Contributor
Jay is a freelance games writer specialising in intersectional feminist critique, how to improve games and use them to improve the world, and cute dogs. She loves inhabiting digital spaces in all their forms, and being constantly surprised by just how weird and wonderful games can be.

  • Gizensha

    Development of player behaviour features to combat toxicity have slowed development time of other features in the game due to dragging another team from what they were meant to be doing? Holy crap. Is it any wonder there’s a toxicity problem in Overwatch if they don’t consider behaviour management important enough to have a dedicated pipeline for it, but instead have to pull people from other pipelines to implement anything?

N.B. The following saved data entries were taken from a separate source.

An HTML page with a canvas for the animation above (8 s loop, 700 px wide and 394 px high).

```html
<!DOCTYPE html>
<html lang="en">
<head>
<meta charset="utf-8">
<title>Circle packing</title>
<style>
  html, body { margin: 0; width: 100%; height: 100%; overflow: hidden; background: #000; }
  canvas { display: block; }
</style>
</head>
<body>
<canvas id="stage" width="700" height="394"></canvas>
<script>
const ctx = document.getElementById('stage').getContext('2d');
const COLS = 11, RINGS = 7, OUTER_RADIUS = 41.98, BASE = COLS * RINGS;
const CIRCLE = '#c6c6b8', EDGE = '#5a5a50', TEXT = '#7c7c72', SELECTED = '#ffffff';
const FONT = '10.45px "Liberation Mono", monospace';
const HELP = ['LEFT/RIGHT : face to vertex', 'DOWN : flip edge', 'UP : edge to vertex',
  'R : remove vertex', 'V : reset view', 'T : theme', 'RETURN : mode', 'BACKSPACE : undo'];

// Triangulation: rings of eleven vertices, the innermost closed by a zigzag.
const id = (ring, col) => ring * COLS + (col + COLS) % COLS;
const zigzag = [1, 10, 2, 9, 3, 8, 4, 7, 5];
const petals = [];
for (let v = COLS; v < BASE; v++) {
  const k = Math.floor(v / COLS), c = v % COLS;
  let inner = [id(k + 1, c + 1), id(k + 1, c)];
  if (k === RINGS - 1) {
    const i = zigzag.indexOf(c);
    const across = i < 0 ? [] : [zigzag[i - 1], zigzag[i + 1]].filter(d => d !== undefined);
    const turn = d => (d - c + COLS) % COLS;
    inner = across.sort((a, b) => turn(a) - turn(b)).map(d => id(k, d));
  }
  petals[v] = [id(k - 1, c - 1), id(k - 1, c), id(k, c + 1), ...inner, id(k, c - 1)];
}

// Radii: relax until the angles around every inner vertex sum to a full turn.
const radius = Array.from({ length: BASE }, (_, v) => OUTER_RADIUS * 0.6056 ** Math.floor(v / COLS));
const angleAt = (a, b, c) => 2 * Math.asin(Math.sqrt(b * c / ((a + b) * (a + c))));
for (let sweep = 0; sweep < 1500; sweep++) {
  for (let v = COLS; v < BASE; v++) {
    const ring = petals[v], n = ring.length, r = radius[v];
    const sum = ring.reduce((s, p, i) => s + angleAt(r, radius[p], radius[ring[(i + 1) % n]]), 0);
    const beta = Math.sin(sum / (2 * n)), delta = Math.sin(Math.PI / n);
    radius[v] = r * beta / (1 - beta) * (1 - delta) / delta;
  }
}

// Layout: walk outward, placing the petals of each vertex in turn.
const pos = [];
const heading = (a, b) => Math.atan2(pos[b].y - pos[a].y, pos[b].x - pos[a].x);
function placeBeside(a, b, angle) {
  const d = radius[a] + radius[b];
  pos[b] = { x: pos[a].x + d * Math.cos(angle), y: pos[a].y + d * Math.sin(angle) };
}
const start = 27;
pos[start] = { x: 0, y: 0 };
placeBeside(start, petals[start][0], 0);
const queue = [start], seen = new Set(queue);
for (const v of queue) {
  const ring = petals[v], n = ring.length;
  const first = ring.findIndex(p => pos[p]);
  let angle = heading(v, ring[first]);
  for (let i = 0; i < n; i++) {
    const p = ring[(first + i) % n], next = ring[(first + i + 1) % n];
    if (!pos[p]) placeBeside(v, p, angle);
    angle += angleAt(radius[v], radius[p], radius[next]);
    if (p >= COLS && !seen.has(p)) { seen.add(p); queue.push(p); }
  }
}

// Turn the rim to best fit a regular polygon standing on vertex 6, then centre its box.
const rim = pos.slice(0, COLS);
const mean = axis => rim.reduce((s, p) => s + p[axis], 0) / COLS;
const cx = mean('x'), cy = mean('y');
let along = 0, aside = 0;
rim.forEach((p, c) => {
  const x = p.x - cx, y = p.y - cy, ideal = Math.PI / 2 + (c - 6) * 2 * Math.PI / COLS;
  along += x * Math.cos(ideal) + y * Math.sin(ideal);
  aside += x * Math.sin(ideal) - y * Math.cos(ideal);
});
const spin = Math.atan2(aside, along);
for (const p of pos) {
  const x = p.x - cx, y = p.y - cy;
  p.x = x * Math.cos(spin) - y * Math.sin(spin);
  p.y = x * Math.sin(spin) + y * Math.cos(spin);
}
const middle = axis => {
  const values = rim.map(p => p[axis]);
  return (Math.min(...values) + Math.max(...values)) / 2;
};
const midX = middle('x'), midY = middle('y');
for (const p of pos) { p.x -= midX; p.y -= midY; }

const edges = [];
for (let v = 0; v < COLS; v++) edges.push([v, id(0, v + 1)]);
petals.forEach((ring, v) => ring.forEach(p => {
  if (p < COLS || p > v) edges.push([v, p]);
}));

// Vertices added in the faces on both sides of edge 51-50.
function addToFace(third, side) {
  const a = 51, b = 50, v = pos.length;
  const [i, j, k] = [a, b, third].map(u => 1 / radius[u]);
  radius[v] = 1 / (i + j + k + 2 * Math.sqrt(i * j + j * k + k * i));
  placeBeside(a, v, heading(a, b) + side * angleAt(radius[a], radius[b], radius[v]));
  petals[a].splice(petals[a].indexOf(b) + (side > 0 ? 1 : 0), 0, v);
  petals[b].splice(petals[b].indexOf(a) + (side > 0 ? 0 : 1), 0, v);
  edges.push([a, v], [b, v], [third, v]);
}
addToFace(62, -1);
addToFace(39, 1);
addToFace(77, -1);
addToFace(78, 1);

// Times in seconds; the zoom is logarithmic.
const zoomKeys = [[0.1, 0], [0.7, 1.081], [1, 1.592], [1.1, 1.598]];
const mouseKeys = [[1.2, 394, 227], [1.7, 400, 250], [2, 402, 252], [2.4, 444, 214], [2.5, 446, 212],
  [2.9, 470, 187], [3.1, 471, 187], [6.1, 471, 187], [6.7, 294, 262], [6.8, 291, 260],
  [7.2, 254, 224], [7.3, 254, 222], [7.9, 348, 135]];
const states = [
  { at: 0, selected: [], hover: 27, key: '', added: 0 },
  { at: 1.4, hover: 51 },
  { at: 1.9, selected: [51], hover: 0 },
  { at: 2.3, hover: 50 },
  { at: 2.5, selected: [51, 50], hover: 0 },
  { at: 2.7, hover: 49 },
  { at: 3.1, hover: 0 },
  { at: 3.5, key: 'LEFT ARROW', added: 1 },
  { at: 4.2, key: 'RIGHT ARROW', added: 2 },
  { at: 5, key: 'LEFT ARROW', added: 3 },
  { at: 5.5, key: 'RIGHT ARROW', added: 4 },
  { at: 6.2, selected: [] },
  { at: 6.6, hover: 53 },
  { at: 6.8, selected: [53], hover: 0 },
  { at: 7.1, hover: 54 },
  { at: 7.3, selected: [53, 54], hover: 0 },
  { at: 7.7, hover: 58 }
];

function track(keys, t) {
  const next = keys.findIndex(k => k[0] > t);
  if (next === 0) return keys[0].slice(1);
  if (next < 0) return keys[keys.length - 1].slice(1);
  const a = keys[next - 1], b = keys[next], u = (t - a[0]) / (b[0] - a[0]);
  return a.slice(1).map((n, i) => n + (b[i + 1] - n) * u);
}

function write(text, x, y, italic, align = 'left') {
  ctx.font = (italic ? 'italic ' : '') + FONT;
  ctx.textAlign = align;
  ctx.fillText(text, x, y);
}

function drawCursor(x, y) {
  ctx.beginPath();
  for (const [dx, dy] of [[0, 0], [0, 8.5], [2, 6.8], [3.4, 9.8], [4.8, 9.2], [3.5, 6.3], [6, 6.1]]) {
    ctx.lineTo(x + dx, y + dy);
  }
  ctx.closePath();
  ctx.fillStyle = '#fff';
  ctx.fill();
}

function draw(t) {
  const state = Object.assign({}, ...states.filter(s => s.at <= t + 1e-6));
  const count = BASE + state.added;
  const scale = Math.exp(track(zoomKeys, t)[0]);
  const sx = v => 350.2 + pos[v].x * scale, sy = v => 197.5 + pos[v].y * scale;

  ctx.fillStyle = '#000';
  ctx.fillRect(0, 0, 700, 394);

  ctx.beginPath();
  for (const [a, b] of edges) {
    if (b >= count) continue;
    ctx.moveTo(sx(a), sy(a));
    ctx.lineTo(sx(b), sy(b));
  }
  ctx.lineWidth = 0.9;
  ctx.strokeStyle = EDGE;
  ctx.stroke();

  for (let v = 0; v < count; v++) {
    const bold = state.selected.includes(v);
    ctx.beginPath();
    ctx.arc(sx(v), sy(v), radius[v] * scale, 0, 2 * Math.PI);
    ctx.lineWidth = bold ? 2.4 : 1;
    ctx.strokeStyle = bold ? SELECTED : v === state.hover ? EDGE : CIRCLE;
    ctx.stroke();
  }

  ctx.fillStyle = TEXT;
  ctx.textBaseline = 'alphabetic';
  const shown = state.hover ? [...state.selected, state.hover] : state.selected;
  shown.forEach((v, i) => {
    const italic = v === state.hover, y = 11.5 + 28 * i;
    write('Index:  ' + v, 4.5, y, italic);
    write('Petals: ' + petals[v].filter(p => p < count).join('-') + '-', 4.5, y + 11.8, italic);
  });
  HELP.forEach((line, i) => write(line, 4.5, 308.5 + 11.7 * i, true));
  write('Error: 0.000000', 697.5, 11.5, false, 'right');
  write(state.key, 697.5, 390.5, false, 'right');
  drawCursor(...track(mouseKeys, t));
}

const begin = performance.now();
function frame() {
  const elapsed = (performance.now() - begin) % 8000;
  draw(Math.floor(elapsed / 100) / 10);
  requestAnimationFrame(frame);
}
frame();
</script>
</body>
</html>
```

    As for the idea that ‘we’ve all been mean online’ – Firstly, his example of himself ‘being mean online’ is in the form of sending an insulting e-mail, pre-meditated, entirely not in the heat of the moment, and deliberate. Not a real time form of communication, a composed form. There’s an order of magnitude difference, there, in intent. I say this not to excuse people insulting team mates or harassing via voice chat, simply to point out that he doesn’t just think it’s normal to say things you regret in the heat of the moment, he thinks it’s normal to compose insulting messages in non-instant communication media. And then hit send rather than either heavily editing or deleting.

    Secondly – What people do say in the heat of the moment is extremely illustrative of their everyday vocabulary. One does not, in the heat of the moment, use words one isn’t used to using. I cuss in the heat of the moment, both in awe at other people’s performance and frustration at my own, but never directed at anyone in particular except sometimes myself, and just curses rather than slurs (and haven’t used voice chat functionality in a game since the headset that was bundled with my 360 broke, so… I dunno, 10-12 years or so? Meaning anything I say has as much impact on others as when I say things while playing single player games.)